Eduard Zimmel, after the war
Eduard Zimmel, after the war
photo: archiv Eduarda Zimmela
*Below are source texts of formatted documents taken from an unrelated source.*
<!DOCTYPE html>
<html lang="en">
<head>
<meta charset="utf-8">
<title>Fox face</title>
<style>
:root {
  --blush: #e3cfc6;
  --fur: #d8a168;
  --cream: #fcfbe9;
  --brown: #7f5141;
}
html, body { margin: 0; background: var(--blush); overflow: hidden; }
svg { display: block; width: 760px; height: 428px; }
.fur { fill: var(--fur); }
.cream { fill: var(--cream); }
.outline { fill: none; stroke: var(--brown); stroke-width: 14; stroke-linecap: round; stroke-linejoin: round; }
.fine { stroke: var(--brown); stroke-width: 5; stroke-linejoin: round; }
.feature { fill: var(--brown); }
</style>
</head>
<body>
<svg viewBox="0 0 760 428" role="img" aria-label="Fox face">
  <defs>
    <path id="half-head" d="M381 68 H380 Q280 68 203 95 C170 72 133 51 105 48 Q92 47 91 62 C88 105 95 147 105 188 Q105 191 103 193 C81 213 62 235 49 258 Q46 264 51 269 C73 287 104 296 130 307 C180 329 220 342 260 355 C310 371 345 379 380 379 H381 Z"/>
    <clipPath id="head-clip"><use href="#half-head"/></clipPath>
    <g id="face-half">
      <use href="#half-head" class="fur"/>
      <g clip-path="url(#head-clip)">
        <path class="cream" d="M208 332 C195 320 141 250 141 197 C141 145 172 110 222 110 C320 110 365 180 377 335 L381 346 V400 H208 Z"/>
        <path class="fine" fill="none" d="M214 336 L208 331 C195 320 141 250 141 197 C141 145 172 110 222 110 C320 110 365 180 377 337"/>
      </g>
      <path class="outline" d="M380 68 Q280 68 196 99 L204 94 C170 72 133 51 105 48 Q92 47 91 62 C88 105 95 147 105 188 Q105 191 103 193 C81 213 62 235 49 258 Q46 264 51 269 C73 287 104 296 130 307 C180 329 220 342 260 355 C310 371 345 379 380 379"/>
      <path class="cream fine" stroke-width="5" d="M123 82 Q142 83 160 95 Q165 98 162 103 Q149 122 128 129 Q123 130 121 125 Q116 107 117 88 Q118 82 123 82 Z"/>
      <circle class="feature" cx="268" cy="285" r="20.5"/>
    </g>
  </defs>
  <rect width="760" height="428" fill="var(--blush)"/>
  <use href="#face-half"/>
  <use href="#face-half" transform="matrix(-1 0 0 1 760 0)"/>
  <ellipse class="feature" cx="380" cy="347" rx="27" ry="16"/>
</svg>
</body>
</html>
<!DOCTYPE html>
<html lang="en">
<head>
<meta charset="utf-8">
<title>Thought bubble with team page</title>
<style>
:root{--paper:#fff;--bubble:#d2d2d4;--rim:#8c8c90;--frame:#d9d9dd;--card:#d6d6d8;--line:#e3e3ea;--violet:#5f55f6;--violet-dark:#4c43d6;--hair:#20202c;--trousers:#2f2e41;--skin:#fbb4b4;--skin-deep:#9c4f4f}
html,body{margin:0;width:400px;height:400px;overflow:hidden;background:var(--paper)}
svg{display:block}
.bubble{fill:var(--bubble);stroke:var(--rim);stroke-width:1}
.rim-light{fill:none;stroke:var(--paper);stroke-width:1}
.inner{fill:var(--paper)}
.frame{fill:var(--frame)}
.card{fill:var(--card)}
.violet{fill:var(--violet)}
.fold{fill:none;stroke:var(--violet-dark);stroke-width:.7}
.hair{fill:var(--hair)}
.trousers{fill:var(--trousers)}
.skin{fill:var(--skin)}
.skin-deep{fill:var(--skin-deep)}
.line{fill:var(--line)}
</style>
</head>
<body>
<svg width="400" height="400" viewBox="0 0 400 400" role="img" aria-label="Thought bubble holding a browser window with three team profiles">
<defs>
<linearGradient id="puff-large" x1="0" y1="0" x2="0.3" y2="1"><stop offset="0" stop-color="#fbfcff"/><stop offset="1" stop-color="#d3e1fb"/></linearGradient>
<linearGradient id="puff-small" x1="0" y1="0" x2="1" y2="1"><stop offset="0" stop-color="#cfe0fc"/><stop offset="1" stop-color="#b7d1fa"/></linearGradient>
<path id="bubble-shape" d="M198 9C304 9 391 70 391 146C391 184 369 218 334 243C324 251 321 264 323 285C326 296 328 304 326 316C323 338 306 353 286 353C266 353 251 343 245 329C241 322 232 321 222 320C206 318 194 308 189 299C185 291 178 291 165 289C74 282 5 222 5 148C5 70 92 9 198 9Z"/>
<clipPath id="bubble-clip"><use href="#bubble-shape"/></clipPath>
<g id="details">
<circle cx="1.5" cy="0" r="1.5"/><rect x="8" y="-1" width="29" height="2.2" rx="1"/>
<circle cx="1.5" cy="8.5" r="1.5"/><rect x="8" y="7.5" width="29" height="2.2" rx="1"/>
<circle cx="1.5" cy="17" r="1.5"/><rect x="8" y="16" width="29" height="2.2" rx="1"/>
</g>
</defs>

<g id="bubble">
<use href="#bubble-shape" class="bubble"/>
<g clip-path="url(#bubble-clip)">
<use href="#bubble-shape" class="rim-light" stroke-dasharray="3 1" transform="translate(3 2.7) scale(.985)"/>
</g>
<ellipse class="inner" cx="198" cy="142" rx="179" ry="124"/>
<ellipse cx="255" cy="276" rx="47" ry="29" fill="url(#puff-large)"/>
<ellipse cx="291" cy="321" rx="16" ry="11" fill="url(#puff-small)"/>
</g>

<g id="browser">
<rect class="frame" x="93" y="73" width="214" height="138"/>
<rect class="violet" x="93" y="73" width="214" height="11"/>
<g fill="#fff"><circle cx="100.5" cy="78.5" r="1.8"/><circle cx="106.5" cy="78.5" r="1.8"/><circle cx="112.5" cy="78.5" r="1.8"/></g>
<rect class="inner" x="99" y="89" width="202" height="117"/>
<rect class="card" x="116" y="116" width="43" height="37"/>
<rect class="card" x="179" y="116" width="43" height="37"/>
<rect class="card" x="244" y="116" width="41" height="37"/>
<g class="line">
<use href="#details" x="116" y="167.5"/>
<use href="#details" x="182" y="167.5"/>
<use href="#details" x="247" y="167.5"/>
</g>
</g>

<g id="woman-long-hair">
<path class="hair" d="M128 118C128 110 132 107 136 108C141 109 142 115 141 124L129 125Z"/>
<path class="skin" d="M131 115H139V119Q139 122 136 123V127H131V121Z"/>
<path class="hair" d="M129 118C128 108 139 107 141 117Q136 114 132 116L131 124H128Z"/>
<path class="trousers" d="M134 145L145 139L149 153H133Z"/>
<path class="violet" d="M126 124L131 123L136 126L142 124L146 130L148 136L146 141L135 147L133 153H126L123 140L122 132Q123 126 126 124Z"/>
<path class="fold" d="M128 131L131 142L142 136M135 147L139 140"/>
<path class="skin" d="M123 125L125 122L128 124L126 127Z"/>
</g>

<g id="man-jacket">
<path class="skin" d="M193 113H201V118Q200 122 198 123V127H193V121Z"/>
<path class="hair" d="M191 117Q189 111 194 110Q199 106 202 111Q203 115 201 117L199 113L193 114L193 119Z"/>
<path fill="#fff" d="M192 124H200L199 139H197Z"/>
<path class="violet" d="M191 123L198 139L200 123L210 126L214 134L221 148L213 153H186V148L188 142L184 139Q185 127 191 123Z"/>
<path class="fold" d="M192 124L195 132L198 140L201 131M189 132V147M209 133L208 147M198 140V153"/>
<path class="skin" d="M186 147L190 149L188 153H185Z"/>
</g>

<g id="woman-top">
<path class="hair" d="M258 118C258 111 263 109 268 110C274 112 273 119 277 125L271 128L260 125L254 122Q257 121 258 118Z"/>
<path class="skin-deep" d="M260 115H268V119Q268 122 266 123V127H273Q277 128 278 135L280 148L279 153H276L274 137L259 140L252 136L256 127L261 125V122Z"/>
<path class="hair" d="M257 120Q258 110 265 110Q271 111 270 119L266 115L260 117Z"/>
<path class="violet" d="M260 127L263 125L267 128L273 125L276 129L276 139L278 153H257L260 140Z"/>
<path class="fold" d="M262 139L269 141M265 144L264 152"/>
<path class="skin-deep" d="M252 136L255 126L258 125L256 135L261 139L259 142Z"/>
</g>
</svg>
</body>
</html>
Eduard Zimmel was born March 13, 1926 in Rapšach in the Vitorazsko (Weitraer) region in the then Czechoslovakia. The village as well as the whole Vitorazko area was specific due to its location and due to the fact that it has become a victim of both Nazi and Communists dictatorships. Eduard had managed to complete elementary school and his vocational training as a tailor before the Vitorazsko area was incorporated into the Nazi Germany on 24th November 1938. Its Czech inhabitants were evacuated to the country’s interior and the remaining residents had to register as German nationals. Eduard allegedly registered his nationality as Czech, but in spite of that he was treated as if he were a German. When he received a draft notice to the wehrmacht in 1943, he refused to join the German army and he was consequently arrested on 26th October 1943 and taken to the prison in Znojmo and later to Simmering in Vienna, from where he was then deported to the concentration camp in Dachau. He spent two years there while working in a factory where he was sewing German uniforms. After the liberation of Dachau on 29th April, 1945 he was able to return to his native village. After 1948 he began cooperating with his childhood friend Karel Gruber. Gruber had served in the SS during the war and after 1948 he was working for the Central Intelligence Agency (CIA). Since Karel Gruber knew the Vitorazko region very well, he was easily able to cross the border between Austria and Czechoslovakia, which made him very valuable for the CIA as an agent-walker. Eduard was helping him with finding accommodation for other agent-walkers, taking them to the railway station or showing them the way. However, information about these activities, in which some other people from Rapšach were involved as well, leaked out and Eduard and Karel Gruber were arrested. Gruber was sentenced to death penalty and Eduard was sentenced in České Budějovice to seven years of imprisonment. In 1953-1960 he was thus interned in the labour camps in Jáchymov and in the prison in Mírov. After his release he had nowhere to return, because the inhabitants of Rapšach were relocated inland in 1952 due to the need to guard the state border and the village became resettled by new residents who had moved there from the country’s interior. Eduard instead “returned” to Úsilné near České Budějovice and then he moved to Tábor where he worked in the local factory Tapa and in a heritage conservation agency. His father Václav served in the wehrmacht during WWII. In the 1950s he was arrested and imprisoned, together with Eduard’s aunt and his cousins Adolf and Rudolf. Eduard now lives in Tábor and he is a veteran of both the second and third resistance movement.